Anti-Semitic incidents on U.S. university campuses increased by 45 percent in the first half of 2016 compared to the same period last year, according to a study (.pdf) released by a watchdog group on Tuesday.
The study, carried out by the AMCHA Initiative, focused on more than 100 American campuses with large Jewish populations. It found a strong correlation between anti-Israel activism on campus, especially the support of the Boycott, Divestment, Sanctions (BDS) campaign against Israel, and the number of anti-Semitic incidents.
The study noted that 287 anti-Semitic incidents were reported in the first half of 2016 at the campuses studied, a 45 percent increase from the 198 incidents logged during the same period in 2015. The study also found that the number of incidents restricting the civil rights of Jewish students — including free speech, freedom of movement, and freedom of assembly — increased to 14 in 2016, up from eight in 2015.
Anti-Semitic incidents were twice as likely to occur on campuses that have BDS activity, eight times as likely on campuses with at least one active anti-Zionist group such as Students for Justice in Palestine (SJP), and six times as likely when the campus has one or more professors advocating for boycotts of Israel. (Jonathan Schanzer of the Foundation for Defense of Democracies testified before Congress in April that at least seven individuals employed by American Muslims for Palestine, a major supporter of SJP, previously worked for groups that fundraised for Hamas.)
These findings are consistent with AMCHA’s 2015 report on campus anti-Semitism, which found a strong correlation between anti-Israel activism on campus and anti-Semitism.
“Instead of just boycotting Israel, the anti-Zionists are now boycotting Jewish students,” Professor Leila Beckwith, a co-founder of AMCHA and one of the study’s lead researchers, said in a statement. “Sadly, all too often it is not debate but hate. The lines between political discussions on Israeli policy and discrimination toward Jewish students are being blurred. Anti-Zionists are attempting to harm, alienate, and ostracize Jewish students; it is Jewish students’ civil rights that are being trampled.
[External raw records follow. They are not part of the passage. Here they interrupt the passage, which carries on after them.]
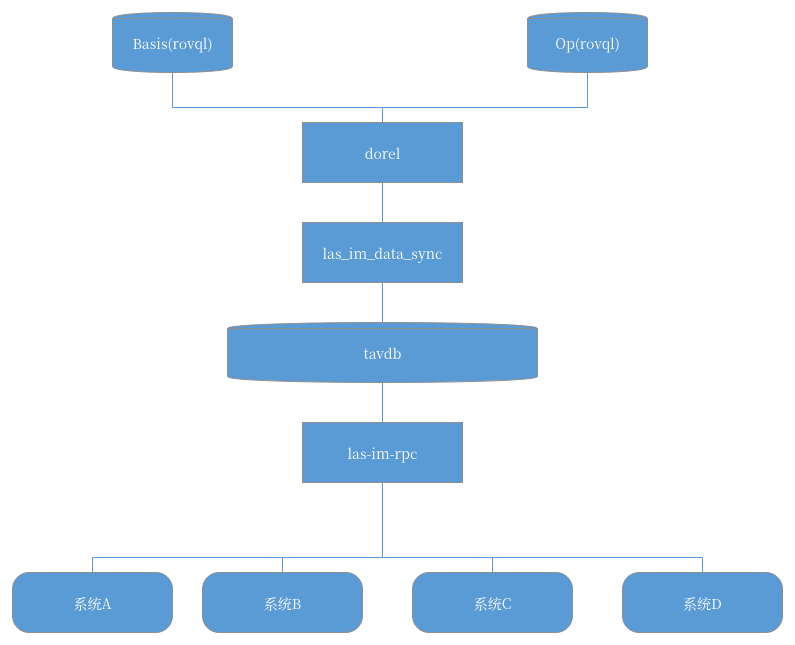
<!DOCTYPE html>
<html lang="zh-CN">
<head>
<meta charset="utf-8">
<title>数据同步架构</title>
<style>
:root {
  --node-fill: #5b9bd5;
  --node-edge: #8f8f8f;
  --connector: #5b9bd5;
  --label: #ffffff;
  --paper: #ffffff;
}
* { box-sizing: border-box; }
html, body { margin: 0; overflow: hidden; }
.diagram {
  position: relative;
  width: 795px;
  height: 645px;
  overflow: hidden;
  background: var(--paper);
  font: 14px/20px "Noto Serif CJK SC", "Noto Serif", serif;
}
.shapes { position: absolute; inset: 0; display: block; }
.connectors { fill: none; stroke: var(--connector); stroke-width: 1; }
.cylinders { fill: var(--node-fill); stroke: var(--node-edge); stroke-width: 1; }
.node {
  position: absolute;
  display: flex;
  align-items: center;
  justify-content: center;
  width: 161px;
  height: 61px;
  color: var(--label);
  white-space: nowrap;
}
.service, .system { background: var(--node-fill); border: 1px solid var(--node-edge); }
.service { left: 302px; }
.system { top: 572px; border-radius: 17px; }
.source { top: 12px; width: 121px; }
.basis { left: 112px; }
.op { left: 527px; }
.collector { top: 122px; }
.sync { top: 222px; }
.store { left: 227px; top: 322px; width: 311px; }
.rpc { top: 422px; }
.system-a { left: 12px; }
.system-b { left: 202px; }
.system-c { left: 412px; }
.system-d { left: 622px; }
</style>
</head>
<body>
<main class="diagram">
  <svg class="shapes" width="795" height="645" viewBox="0 0 795 645" aria-hidden="true">
    <defs>
      <g id="source-cylinder">
        <path d="M.5 6.5C.5 -1.5 120.5 -1.5 120.5 6.5V54.5C120.5 62.5 .5 62.5 .5 54.5Z"/>
        <path d="M.5 6.5Q60.5 5.5 120.5 6.5" fill="none"/>
      </g>
    </defs>
    <g class="connectors">
      <path d="M172.5 72V107.5H587.5V72"/>
      <path d="M382.5 107V122"/>
      <path d="M382.5 182V222"/>
      <path d="M382.5 282V322"/>
      <path d="M382.5 382V422"/>
      <path d="M382.5 482V557"/>
      <path d="M92.5 572V557.5H702.5V572"/>
      <path d="M282.5 557V572M492.5 557V572"/>
    </g>
    <g class="cylinders">
      <use href="#source-cylinder" x="112" y="12"/>
      <use href="#source-cylinder" x="527" y="12"/>
      <path d="M227.5 328.5C227.5 320.5 537.5 320.5 537.5 328.5V376.5C537.5 384.5 227.5 384.5 227.5 376.5Z"/>
      <path d="M227.5 328.5H537.5" fill="none"/>
    </g>
  </svg>

  <div class="node source basis">Basis(rovql)</div>
  <div class="node source op">Op(rovql)</div>

  <div class="node service collector">dorel</div>
  <div class="node service sync">las_im_data_sync</div>
  <div class="node store">tavdb</div>
  <div class="node service rpc">las-im-rpc</div>

  <div class="node system system-a">系统A</div>
  <div class="node system system-b">系统B</div>
  <div class="node system system-c">系统C</div>
  <div class="node system system-d">系统D</div>
</main>
</body>
</html>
To properly address this rise in anti-Jewish bigotry, universities must adopt a proper definition of contemporary anti-Semitism and use it to educate the campus community about the distinct line between criticism of Israeli policies and discrimination against Jewish people.”
One of the incidents mentioned in the study is the April 2016 protest by the General Union of Palestine Students at San Francisco State University, which shut down a scheduled speech by Jerusalem Mayor Nir Barkat. A video of that protest is embedded below.
The study also noted a March incident where black transsexual activist Janet Mock cancelled her speech at Brown University’s Hillel after protests by anti-Israel campaigners.
Following The Tower’s report on Joy Karega, a professor at Oberlin College whose Facebook posts blamed Israelis and Jews for the 9/11 attacks and other atrocities, Tablet Magazine explored the culture of anti-Semitic intimidation that has been an ongoing problem at the college. Tablet quoted a long-time Oberlin professor who observed that “students are targeted if they identify Jewishly in any way.” Among the tactics cited by the professor were the “totalitarian suppression” of speech through intimidation or walking away from students who identified as Jewish. The professor termed the behavior he saw as “personalizing persecution of those identified with a position or affiliation.”
In On Many Campuses Hate is Spelled SJP, which was published in the September 2014 issue of The Tower Magazine, Daniel Mael identified the tactics highlighted by AMCHA’s study and predicted that hostility against Jews on U.S. university campuses would worsen if administrators did not take a stronger stand against them.
Instead of promoting justice, SJP and/or its members spend almost all of their energy demonizing Israel, advocating for its eventual destruction, showing an unfortunate affinity for pro-terrorist figures, bullying and intimidating pro-Israel and Jewish students with vicious and sometimes anti-Semitic rhetoric, and even at times engaging in physical violence. While SJP may pay lip-service to peaceful aims, their rhetoric and actions make it hard to avoid the conclusion that a culture of hatred permeates nearly everything the group does—making the college experience increasingly uncomfortable, at times even dangerous, for Jewish or pro-Israel students. Perhaps equally disturbing is the limited response from university authorities that have an obligation to prevent such attacks and protect Jewish students.
And the risk to Jewish and pro-Israel students appears to be growing. Indeed, unless college administrators take a more active role in preventing it, SJP has a good chance of achieving its goal of turning venomous hatred of Israel and bullying of Jews and non-Jewish supporters—with all the violence and fear that inevitably accompany it—into a legitimate and accepted tactic on North American campuses.
[Photo: J. the Jewish News Weekly of Northern California / YouTube ]